**What the task requires:**
Although pictures appear in the entries below, leave them out and print exactly the lines from the first line through the line containing "402Q363 424 367".

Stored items
^^^^^^^^^^^^^^^^

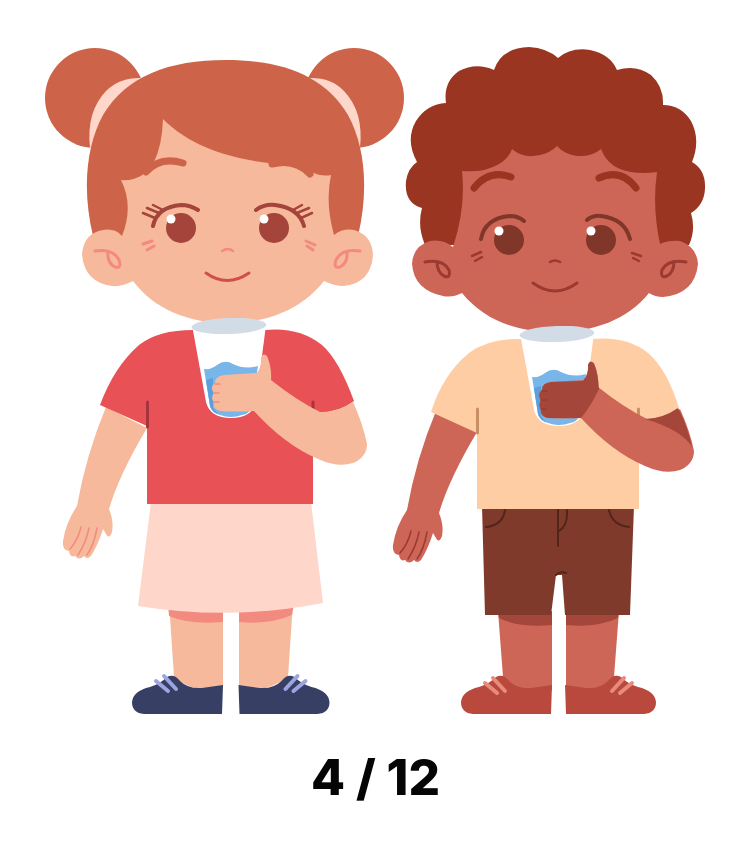
<!DOCTYPE html>
<html lang="en">
<head>
<meta charset="utf-8">
<title>Children drinking water</title>
<style>
:root{
  --girl-skin:#f6b99c; --girl-hair:#cd6449; --girl-line:#a5443a; --blush:#f38a7f;
  --shirt-red:#e85156; --shirt-red-fold:#a5343d; --pink:#fed6ca; --navy:#383f64; --lace:#9da5e0;
  --boy-skin:#ce6658; --boy-hair:#993520; --boy-line:#9a3a30; --boy-eye:#80372a; --boy-shade:#a5463a;
  --shirt-cream:#fecda4; --shirt-cream-fold:#c98f63; --shorts:#803a2b; --seam:#52251c;
  --shoe-red:#b9493c; --boy-lace:#e88b7c; --water:#78b5e8; --water-deep:#5ba0dc; --rim:#d2dce7;
}
html,body{margin:0;background:#fff}
body{width:752px;height:842px;overflow:hidden}
svg{display:block}
.line{fill:none;stroke-linecap:round;stroke-linejoin:round}
.counter{font:800 49px Inter,"Liberation Sans",sans-serif;fill:#050505}
</style>
</head>
<body>
<svg width="752" height="842" viewBox="0 0 752 842" role="img" aria-label="A girl and a boy each holding a glass of water">
<defs>
  <g id="glass">
    <path fill="#fff" d="M192 325L206 402Q210 418 231 418Q252 418 256 402L266 325Z"/>
    <path fill="var(--water)" d="M204 369Q211 370 217 365Q225 359 233 364Q245 370 258 366L251 408Q249 414 242 415Q231 419 220 415Q212 413 210 406Z"/>
    <path fill="var(--water-deep)" d="M206 380L213 378V408L218 414Q211 411 210 406Z"/>
    <ellipse cx="229" cy="326" rx="37.500" ry="8" fill="var(--rim)" transform="rotate(-2 229 326)"/>
  </g>
  <path id="holding-arm" d="M353 402Q363 424 367 444Q367 457 353 463Q338 468 318 459Q285 445 254 411Q235 412 220 411Q212 409 214 402Q210 398 214 393Q209 387 215 383Q215 376 224 375L257 373Q262 366 261 358Q263 352 267 356Q272 368 271 380Q296 400 320 412Q336 413 353 402Z"/>
  <path id="hanging-arm" d="M106 407L147 428Q119 475 109 509Q114 521 112 532Q109 540 106 534L103 529Q98 545 91 556Q87 560 84 556Q79 561 75 556Q70 558 69 551Q62 550 63 541Q66 522 77 506Q86 455 106 407Z"/>
  <path id="finger-lines" d="M81 527Q78 540 70 549M89 528Q86 543 78 555M97 528Q94 545 87 555"/>
  <path id="sneaker" d="M222 714H144Q132 713 132 702Q133 691 150 687Q160 684 167 677Q174 673 180 681Q188 689 202 688L223 685Z"/>
  <path id="sneaker-laces" d="M156 681L168 691M164 676L176 689"/>
</defs>

<g id="girl">
  <g id="girl-buns">
    <circle cx="95" cy="98" r="50" fill="var(--girl-hair)"/>
    <circle cx="354" cy="98" r="50" fill="var(--girl-hair)"/>
    <path fill="var(--pink)" d="M90 148Q86 112 106 91Q120 77 143 78L140 98L106 146Z"/>
    <path fill="var(--pink)" d="M360 148Q364 112 344 91Q331 77 308 78L312 98L344 146Z"/>
  </g>
  <g id="girl-head">
    <path fill="var(--girl-hair)" d="M93 236C82 190 86 146 103 115C126 76 169 60 226 60C283 60 325 76 348 115C365 146 369 190 358 236Z"/>
    <path fill="var(--girl-skin)" d="M163 119C190 146 228 158 268 163Q274 168 280 163Q304 163 312 172Q321 177 331 175Q325 203 334 235Q343 228 354 230Q372 235 373 255Q371 283 344 286Q334 286 324 281C302 309 268 323 228 323C188 323 154 309 133 281Q122 287 112 286Q84 282 82 254Q84 233 103 230Q115 228 122 236Q134 206 121 180Q142 182 154 162Q162 146 163 119Z"/>
    <g class="line" stroke="var(--girl-hair)">
      <path stroke-width="7" d="M146 172Q160 156 183 163"/>
      <path stroke-width="7" d="M272 164Q295 158 310 174"/>
    </g>
    <g id="girl-ears" class="line" stroke="var(--blush)" stroke-width="3">
      <path d="M95 251Q113 248 119 260Q122 269 115 267Q107 263 108 252"/>
      <path d="M360 251Q342 248 336 260Q333 269 340 267Q348 263 347 252"/>
    </g>
    <g id="girl-eyes">
      <circle cx="181" cy="228" r="15" fill="var(--girl-line)"/>
      <circle cx="274" cy="228" r="15" fill="var(--girl-line)"/>
      <circle cx="171" cy="219" r="4.500" fill="#fff"/>
      <circle cx="264" cy="219" r="4.500" fill="#fff"/>
      <g class="line" stroke="var(--girl-line)">
        <path stroke-width="4" d="M153 226Q157 207 181 205Q190 205 198 210M304 226Q299 208 275 205Q264 204 256 210"/>
        <path stroke-width="2.500" d="M155 218L143 213M159 213L147 208M163 210L153 205M301 218L312 213M297 213L309 208M293 210L302 205"/>
      </g>
    </g>
    <g class="line" stroke="var(--blush)" stroke-width="3">
      <path d="M143 244L152 241M147 250L154 246M306 241L315 245M307 246L313 250"/>
      <path stroke-width="2.500" d="M222 251Q228 247 233 251"/>
      <path stroke="#cf5049" d="M206 273Q227 288 249 273"/>
    </g>
  </g>
  <g id="girl-legs">
    <path fill="var(--girl-skin)" d="M169 602H223V686Q196 696 174 677ZM239 602H293L288 677Q264 695 239 687Z"/>
    <path fill="var(--blush)" d="M168 604H223V622Q190 625 169 616ZM239 604H294L292 615Q269 625 239 622Z"/>
    <g id="girl-shoes">
      <use href="#sneaker" fill="var(--navy)"/>
      <use href="#sneaker" fill="var(--navy)" transform="matrix(-1 0 0 1 461.500 0)"/>
      <g class="line" stroke="var(--lace)" stroke-width="4">
        <use href="#sneaker-laces"/>
        <use href="#sneaker-laces" transform="matrix(-1 0 0 1 461.500 0)"/>
      </g>
    </g>
  </g>
  <use href="#hanging-arm" fill="var(--girl-skin)"/>
  <use href="#finger-lines" class="line" stroke="var(--blush)" stroke-width="1.500"/>
  <path id="skirt" fill="var(--pink)" d="M151 502H311L323 603Q230 621 138 606Z"/>
  <path id="girl-shirt" fill="var(--shirt-red)" d="M193 330H266Q299 327 322 345Q339 360 354 401Q338 414 313 412V504H147V426L100 405Q114 367 139 345Q158 330 193 330Z"/>
  <path class="line" stroke="var(--shirt-red-fold)" stroke-width="3" d="M147.500 402V427M313 402V412"/>
  <use href="#glass"/>
  <use href="#holding-arm" fill="var(--girl-skin)"/>
  <path class="line" stroke="var(--blush)" stroke-width="1.500" d="M214 393H219M214 402H219M215 384H220"/>
</g>

<g id="boy">
  <path id="boy-hair" fill="var(--boy-hair)" d="M425 245Q417 226 422 208Q404 203 406 181Q408 168 417 162Q405 140 416 121Q427 104 446 103Q443 82 459 71Q476 62 494 70Q501 48 529 47Q547 48 558 58Q571 47 590 50Q610 54 617 70Q636 64 651 75Q664 87 663 105Q681 105 691 121Q701 140 692 162Q706 170 705 189Q704 205 691 213Q696 230 689 245Z"/>
  <path id="boy-face" fill="var(--boy-skin)" d="M462 171Q484 173 499 164Q509 158 512 149Q523 159 540 155Q550 153 557 146Q564 154 577 156Q592 157 601 149Q606 163 620 169Q635 175 657 172Q652 207 660 244Q669 240 680 241Q697 247 698 264Q695 294 663 297Q655 297 649 293C627 320 594 332 555 332C516 332 484 320 462 293Q452 298 443 296Q414 290 412 264Q413 246 430 241Q443 239 453 247Q466 208 462 171Z"/>
  <g class="line" stroke="var(--boy-hair)" stroke-width="7">
    <path d="M474 188Q489 169 511 177M599 178Q621 168 636 188"/>
  </g>
  <g id="boy-ears" class="line" stroke="var(--boy-line)" stroke-width="3">
    <path d="M425 262Q443 259 449 270Q451 279 444 276Q437 272 437 262M686 262Q668 259 662 270Q660 279 667 276Q674 272 674 262"/>
  </g>
  <g id="boy-eyes">
    <circle cx="509" cy="240" r="15" fill="var(--boy-eye)"/>
    <circle cx="601" cy="240" r="15" fill="var(--boy-eye)"/>
    <circle cx="499" cy="231" r="4.500" fill="#fff"/>
    <circle cx="591" cy="231" r="4.500" fill="#fff"/>
    <path class="line" stroke="var(--boy-eye)" stroke-width="4" d="M481 239Q485 218 510 216Q518 216 524 221M630 239Q625 219 601 216Q593 215 587 220"/>
  </g>
  <g class="line" stroke="var(--boy-line)" stroke-width="2.500">
    <path d="M472 256L481 252M475 261L482 257M632 253L641 256M633 258L639 261M550 262Q555 259 560 262"/>
    <path stroke-width="3" d="M533 283Q555 299 577 283"/>
  </g>
  <g id="boy-legs">
    <path fill="var(--boy-skin)" d="M498 611H552V690Q525 700 503 677ZM566 611H619L614 677Q592 698 566 689Z"/>
    <path fill="var(--boy-shade)" d="M498 612H552V625Q518 628 499 618ZM566 612H619L618 618Q597 628 566 625Z"/>
    <g id="boy-shoes">
      <use href="#sneaker" fill="var(--shoe-red)" transform="translate(329 0)"/>
      <use href="#sneaker" fill="var(--shoe-red)" transform="matrix(-1 0 0 1 788 0)"/>
      <g class="line" stroke="var(--boy-lace)" stroke-width="4">
        <use href="#sneaker-laces" transform="translate(329 2)"/>
        <use href="#sneaker-laces" transform="matrix(-1 0 0 1 788 2)"/>
      </g>
    </g>
  </g>
  <use href="#hanging-arm" fill="var(--boy-skin)" transform="translate(330 4)"/>
  <use href="#finger-lines" class="line" stroke="var(--boy-line)" stroke-width="1.500" transform="translate(330 4)"/>
  <g id="shorts">
    <path fill="var(--shorts)" d="M482 506H634L630 615H565L562 575H556L551 615H485Z"/>
    <path class="line" stroke="var(--seam)" stroke-width="2" d="M558 509V546M567 510Q568 526 559 531M505 510Q503 525 486 527M609 510Q612 525 629 527M556 575Q560 571 566 573"/>
  </g>
  <path id="boy-shirt" fill="var(--shirt-cream)" d="M521 339H592Q627 336 648 353Q667 369 679 408Q663 421 639 420V509H477V433L431 412Q443 374 469 353Q488 338 521 339Z"/>
  <path class="line" stroke="var(--shirt-cream-fold)" stroke-width="3" d="M477.500 409V433M638.500 409V420"/>
  <use href="#glass" transform="translate(328 8)"/>
  <use href="#holding-arm" fill="var(--boy-skin)" transform="translate(327 7)"/>
  <path id="sleeve-shadow" fill="var(--boy-shade)" d="M645 419Q662 419 678 408Q688 427 692 447Q682 430 645 419Z"/>
  <path id="boy-hand" fill="var(--boy-shade)" d="M599 389Q598 373 594 364Q590 359 588 365Q589 374 583 381L551 382Q542 383 542 390Q537 395 541 400Q538 405 541 409Q540 416 548 418L581 418Q591 406 599 389Z"/>
  <path class="line" stroke="var(--boy-line)" stroke-width="1.500" d="M541 400H546M541 409H546M542 391H547"/>
</g>

<text class="counter" x="311" y="795" textLength="129" lengthAdjust="spacingAndGlyphs">4 / 12</text>
</svg>
</body>
</html>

^^^^^^^^^^^^^^^^

**Written solution:**
<!DOCTYPE html>
<html lang="en">
<head>
<meta charset="utf-8">
<title>Children drinking water</title>
<style>
:root{
  --girl-skin:#f6b99c; --girl-hair:#cd6449; --girl-line:#a5443a; --blush:#f38a7f;
  --shirt-red:#e85156; --shirt-red-fold:#a5343d; --pink:#fed6ca; --navy:#383f64; --lace:#9da5e0;
  --boy-skin:#ce6658; --boy-hair:#993520; --boy-line:#9a3a30; --boy-eye:#80372a; --boy-shade:#a5463a;
  --shirt-cream:#fecda4; --shirt-cream-fold:#c98f63; --shorts:#803a2b; --seam:#52251c;
  --shoe-red:#b9493c; --boy-lace:#e88b7c; --water:#78b5e8; --water-deep:#5ba0dc; --rim:#d2dce7;
}
html,body{margin:0;background:#fff}
body{width:752px;height:842px;overflow:hidden}
svg{display:block}
.line{fill:none;stroke-linecap:round;stroke-linejoin:round}
.counter{font:800 49px Inter,"Liberation Sans",sans-serif;fill:#050505}
</style>
</head>
<body>
<svg width="752" height="842" viewBox="0 0 752 842" role="img" aria-label="A girl and a boy each holding a glass of water">
<defs>
  <g id="glass">
    <path fill="#fff" d="M192 325L206 402Q210 418 231 418Q252 418 256 402L266 325Z"/>
    <path fill="var(--water)" d="M204 369Q211 370 217 365Q225 359 233 364Q245 370 258 366L251 408Q249 414 242 415Q231 419 220 415Q212 413 210 406Z"/>
    <path fill="var(--water-deep)" d="M206 380L213 378V408L218 414Q211 411 210 406Z"/>
    <ellipse cx="229" cy="326" rx="37.500" ry="8" fill="var(--rim)" transform="rotate(-2 229 326)"/>
  </g>
  <path id="holding-arm" d="M353 402Q363 424 367 444Q367 457 353 463Q338 468 318 459Q285 445 254 411Q235 412 220 411Q212 409 214 402Q210 398 214 393Q209 387 215 383Q215 376 224 375L257 373Q262 366 261 358Q263 352 267 356Q272 368 271 380Q296 400 320 412Q336 413 353 402Z"/>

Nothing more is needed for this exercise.